**Instructions to follow**
Go through the data below and copy each line where the word "border" occurs.
----- Source records
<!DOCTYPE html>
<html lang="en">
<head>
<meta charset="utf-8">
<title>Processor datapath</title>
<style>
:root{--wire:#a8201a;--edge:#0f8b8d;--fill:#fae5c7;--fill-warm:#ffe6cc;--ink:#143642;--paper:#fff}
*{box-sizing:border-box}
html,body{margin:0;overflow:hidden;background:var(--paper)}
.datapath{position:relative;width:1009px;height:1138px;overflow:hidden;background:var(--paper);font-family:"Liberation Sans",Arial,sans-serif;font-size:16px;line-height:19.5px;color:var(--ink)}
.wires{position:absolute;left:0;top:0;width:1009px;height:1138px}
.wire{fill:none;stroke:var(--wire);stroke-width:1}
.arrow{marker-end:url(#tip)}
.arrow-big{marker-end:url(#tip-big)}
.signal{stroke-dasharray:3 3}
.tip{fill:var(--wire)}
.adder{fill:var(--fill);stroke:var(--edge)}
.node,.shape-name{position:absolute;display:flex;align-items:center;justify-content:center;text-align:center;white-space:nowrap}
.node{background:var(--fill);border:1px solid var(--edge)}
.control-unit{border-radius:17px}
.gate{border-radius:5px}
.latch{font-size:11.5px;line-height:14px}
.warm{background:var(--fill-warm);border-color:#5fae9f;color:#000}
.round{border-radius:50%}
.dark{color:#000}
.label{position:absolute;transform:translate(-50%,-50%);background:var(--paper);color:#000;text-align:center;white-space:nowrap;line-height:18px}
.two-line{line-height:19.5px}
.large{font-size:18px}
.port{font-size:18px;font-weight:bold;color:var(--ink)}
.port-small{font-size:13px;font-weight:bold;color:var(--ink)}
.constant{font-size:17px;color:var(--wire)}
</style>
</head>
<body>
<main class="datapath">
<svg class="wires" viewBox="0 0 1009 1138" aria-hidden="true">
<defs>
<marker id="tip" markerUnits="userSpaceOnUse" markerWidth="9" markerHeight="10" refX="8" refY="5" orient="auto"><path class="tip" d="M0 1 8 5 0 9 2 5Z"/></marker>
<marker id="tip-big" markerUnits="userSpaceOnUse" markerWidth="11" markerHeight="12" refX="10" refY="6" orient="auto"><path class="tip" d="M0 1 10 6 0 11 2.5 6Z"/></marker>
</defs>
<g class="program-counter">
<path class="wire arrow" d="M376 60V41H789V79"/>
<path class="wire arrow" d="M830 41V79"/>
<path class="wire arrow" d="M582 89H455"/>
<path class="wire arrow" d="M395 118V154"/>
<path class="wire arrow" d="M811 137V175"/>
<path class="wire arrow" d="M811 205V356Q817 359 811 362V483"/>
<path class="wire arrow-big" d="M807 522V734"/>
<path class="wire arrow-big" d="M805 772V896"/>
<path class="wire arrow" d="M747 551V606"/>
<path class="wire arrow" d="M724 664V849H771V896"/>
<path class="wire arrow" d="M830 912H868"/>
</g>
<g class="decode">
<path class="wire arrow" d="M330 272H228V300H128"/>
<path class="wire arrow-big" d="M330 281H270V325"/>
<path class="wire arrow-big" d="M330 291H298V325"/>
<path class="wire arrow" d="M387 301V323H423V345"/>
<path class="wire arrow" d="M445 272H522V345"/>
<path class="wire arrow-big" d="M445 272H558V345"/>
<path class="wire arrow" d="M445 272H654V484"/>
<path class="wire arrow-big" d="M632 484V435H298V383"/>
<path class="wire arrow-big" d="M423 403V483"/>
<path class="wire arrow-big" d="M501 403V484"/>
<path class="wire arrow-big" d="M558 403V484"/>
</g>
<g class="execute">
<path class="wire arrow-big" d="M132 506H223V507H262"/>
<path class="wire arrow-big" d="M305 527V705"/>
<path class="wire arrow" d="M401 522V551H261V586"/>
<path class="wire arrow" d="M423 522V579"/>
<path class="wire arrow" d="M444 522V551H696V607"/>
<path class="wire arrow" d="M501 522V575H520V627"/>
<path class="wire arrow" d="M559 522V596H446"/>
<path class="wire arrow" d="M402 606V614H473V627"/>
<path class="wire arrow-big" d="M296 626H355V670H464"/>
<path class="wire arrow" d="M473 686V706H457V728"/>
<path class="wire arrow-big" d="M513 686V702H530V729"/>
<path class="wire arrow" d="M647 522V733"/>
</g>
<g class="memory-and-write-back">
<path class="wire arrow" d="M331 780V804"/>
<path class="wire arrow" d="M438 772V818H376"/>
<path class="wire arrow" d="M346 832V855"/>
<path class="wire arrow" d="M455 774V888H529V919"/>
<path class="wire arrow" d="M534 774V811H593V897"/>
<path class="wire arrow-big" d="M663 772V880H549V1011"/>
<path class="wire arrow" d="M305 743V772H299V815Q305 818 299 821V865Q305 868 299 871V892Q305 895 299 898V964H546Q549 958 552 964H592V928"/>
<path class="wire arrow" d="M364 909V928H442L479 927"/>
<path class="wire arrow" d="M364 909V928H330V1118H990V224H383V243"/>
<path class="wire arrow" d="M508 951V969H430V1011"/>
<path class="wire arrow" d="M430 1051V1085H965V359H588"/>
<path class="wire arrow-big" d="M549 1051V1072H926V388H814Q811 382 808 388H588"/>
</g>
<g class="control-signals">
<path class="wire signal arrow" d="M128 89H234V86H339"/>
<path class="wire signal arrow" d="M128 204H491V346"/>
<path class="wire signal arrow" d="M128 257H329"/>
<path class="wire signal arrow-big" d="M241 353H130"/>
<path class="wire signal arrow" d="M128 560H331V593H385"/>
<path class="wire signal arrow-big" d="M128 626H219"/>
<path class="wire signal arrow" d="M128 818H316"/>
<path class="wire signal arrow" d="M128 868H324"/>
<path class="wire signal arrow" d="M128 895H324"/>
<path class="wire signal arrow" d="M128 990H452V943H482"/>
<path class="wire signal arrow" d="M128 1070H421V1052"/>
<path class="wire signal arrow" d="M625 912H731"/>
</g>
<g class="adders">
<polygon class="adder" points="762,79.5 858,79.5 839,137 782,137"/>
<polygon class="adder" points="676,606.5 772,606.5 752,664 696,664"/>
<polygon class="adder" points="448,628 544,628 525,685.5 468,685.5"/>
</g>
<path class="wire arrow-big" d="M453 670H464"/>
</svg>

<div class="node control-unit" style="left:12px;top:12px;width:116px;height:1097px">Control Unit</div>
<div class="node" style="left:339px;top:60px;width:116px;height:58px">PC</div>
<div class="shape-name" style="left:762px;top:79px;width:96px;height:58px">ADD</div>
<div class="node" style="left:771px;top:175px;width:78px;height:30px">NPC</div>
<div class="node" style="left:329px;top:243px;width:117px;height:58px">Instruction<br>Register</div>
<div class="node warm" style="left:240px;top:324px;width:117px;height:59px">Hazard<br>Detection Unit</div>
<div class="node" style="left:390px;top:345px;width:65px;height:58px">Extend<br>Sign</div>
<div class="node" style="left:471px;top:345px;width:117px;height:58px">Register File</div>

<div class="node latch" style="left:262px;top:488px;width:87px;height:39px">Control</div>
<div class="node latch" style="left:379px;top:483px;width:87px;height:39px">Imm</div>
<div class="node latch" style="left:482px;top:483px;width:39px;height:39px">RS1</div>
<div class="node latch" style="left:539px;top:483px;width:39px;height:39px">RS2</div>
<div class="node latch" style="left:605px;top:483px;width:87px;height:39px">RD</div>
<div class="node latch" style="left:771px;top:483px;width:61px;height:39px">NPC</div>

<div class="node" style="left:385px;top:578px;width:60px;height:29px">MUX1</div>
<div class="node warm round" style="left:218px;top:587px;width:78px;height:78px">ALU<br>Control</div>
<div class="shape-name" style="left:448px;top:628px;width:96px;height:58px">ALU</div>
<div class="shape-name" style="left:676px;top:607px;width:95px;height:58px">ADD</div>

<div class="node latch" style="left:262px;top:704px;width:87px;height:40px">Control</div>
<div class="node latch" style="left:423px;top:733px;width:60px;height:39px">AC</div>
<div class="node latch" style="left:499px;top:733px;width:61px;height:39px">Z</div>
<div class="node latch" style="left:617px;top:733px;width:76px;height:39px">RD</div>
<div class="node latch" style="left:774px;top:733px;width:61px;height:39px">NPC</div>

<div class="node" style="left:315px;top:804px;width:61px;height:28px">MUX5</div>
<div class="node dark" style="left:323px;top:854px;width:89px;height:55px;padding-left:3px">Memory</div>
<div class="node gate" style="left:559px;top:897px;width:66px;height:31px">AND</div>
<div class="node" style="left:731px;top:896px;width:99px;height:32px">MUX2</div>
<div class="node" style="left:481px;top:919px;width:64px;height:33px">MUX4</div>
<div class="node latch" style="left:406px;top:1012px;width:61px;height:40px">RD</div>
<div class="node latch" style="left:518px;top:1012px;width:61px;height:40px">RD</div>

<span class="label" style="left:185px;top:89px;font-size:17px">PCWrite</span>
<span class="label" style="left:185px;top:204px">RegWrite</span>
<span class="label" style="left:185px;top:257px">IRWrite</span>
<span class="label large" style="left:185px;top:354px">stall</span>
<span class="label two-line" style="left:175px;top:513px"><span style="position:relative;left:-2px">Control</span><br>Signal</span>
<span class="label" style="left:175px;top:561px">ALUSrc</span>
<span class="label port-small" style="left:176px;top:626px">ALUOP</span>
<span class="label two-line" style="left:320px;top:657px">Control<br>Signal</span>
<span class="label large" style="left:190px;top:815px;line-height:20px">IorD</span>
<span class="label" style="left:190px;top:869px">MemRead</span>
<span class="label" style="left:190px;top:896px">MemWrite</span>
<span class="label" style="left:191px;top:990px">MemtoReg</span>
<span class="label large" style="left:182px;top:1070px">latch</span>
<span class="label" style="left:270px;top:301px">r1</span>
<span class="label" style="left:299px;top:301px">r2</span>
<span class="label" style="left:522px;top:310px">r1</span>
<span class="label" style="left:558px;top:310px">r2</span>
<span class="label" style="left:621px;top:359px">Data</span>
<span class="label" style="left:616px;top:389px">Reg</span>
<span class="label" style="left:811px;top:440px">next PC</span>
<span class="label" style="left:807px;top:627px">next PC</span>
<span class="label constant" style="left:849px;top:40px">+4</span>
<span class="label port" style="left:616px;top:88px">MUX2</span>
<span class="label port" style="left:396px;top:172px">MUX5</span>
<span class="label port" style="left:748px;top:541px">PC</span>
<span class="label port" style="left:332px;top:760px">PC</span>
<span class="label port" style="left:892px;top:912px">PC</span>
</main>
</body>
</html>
----------
**Answer to the exercise**
*{box-sizing:border-box}
.node{background:var(--fill);border:1px solid var(--edge)}
.control-unit{border-radius:17px}
.gate{border-radius:5px}
.warm{background:var(--fill-warm);border-color:#5fae9f;color:#000}
.round{border-radius:50%}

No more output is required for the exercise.